Every line of the entries that holds the word "transform" is to be copied.

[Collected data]
━━━━━━━━
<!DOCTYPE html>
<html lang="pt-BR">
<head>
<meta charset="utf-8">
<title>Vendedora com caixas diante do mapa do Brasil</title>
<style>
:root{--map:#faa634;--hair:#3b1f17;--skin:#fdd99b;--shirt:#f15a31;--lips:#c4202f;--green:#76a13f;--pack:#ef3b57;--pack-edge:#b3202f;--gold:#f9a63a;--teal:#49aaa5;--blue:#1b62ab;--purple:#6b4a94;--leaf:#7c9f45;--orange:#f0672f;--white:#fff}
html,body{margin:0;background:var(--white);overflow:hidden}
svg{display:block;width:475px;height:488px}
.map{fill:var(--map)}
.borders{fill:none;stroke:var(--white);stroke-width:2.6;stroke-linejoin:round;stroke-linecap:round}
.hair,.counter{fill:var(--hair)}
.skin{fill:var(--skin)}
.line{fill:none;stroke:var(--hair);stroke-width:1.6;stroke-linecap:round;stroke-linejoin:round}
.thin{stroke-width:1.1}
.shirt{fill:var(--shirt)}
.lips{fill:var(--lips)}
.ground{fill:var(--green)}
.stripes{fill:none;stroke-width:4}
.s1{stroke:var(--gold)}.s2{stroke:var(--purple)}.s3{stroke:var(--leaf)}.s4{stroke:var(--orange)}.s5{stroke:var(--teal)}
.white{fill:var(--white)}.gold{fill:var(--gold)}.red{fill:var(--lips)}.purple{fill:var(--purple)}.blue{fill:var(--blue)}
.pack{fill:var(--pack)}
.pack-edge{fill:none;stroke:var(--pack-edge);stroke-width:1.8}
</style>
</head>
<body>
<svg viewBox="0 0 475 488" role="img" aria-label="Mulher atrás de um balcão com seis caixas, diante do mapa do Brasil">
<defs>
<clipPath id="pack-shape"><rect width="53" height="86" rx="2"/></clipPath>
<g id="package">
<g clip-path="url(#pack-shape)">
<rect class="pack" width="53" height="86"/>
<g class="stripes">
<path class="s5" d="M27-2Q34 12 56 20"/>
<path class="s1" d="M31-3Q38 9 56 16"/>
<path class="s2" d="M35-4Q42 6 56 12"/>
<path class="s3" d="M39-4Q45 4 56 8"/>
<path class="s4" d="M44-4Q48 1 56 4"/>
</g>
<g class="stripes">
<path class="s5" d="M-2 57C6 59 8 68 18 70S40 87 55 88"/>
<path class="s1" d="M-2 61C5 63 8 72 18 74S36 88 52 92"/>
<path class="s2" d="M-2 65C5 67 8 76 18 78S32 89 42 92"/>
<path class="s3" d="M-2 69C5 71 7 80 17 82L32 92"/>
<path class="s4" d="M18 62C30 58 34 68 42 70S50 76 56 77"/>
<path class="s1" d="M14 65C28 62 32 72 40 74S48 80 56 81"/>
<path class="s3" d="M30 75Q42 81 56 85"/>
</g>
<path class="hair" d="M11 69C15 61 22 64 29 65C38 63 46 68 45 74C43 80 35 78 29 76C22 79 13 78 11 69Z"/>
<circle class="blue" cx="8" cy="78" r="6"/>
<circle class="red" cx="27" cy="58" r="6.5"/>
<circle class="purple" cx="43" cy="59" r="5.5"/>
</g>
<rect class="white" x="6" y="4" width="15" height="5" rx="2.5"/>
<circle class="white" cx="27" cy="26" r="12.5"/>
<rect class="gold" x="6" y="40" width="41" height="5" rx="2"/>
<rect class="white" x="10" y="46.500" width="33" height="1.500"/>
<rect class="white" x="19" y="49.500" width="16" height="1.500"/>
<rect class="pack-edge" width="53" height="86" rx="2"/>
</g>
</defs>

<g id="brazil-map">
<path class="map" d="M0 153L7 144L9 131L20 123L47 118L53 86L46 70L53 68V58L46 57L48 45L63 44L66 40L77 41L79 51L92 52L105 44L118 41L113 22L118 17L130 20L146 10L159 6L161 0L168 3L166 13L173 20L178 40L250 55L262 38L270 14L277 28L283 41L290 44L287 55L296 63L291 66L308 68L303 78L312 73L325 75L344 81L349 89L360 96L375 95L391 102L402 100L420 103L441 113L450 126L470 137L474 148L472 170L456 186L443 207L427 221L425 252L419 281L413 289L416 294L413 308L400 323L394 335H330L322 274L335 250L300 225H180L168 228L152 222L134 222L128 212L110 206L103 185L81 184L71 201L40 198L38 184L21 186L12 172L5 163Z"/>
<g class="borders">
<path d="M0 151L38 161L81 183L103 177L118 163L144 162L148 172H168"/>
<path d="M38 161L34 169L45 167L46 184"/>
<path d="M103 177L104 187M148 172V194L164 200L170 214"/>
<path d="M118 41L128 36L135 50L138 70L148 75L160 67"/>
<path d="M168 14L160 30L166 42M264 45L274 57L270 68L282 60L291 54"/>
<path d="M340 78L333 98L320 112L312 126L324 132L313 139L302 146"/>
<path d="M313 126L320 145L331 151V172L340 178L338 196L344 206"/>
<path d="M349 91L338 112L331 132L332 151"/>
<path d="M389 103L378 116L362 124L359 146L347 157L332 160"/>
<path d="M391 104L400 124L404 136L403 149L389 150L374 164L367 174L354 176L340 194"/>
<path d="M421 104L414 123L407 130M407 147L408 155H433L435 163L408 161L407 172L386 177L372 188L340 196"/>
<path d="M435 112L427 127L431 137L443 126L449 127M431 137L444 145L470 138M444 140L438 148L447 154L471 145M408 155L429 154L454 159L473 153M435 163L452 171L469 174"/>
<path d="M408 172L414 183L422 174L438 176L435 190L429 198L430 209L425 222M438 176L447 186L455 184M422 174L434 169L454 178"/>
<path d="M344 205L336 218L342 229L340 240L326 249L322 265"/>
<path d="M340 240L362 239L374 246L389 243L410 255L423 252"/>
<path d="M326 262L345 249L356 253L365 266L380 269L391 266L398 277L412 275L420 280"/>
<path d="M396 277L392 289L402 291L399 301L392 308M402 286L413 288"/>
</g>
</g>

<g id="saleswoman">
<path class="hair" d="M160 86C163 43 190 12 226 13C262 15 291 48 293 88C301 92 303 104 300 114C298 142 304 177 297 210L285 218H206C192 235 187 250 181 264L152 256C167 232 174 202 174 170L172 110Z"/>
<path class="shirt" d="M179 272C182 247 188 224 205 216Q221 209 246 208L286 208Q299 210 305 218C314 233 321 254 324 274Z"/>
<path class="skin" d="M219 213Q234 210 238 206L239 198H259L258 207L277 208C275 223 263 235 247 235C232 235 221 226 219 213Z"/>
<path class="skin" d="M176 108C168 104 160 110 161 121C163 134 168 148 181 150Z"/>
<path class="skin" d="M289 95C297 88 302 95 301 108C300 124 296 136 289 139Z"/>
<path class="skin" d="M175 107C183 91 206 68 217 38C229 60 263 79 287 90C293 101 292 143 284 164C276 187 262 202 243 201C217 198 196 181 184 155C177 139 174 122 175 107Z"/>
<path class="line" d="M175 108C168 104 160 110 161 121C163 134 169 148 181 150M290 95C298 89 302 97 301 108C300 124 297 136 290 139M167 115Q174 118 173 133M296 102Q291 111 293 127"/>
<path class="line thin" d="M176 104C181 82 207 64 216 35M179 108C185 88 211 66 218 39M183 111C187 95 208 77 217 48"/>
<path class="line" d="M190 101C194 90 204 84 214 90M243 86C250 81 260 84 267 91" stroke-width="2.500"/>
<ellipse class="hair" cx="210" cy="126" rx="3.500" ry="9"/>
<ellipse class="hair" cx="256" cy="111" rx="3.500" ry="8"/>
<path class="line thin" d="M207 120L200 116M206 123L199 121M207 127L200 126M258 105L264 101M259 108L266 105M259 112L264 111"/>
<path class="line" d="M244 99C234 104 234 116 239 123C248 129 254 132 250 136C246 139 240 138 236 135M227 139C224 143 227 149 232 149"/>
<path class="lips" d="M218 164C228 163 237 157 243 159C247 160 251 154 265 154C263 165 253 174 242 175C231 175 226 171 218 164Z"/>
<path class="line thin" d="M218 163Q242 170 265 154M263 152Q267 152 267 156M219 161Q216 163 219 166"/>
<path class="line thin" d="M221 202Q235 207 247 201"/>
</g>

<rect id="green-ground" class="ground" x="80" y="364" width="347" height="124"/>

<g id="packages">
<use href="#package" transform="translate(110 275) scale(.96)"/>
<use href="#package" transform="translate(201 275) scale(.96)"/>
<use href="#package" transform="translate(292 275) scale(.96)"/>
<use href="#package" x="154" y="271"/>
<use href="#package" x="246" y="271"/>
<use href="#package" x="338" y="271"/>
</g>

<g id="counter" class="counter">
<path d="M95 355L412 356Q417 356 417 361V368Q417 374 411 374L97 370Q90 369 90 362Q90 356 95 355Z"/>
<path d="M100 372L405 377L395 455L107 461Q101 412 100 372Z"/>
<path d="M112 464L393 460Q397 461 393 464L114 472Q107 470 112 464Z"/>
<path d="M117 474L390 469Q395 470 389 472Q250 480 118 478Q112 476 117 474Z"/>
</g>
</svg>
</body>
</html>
━━━━━━━━
EXERCISE SOLUTION |
<use href="#package" transform="translate(110 275) scale(.96)"/>
<use href="#package" transform="translate(201 275) scale(.96)"/>
<use href="#package" transform="translate(292 275) scale(.96)"/>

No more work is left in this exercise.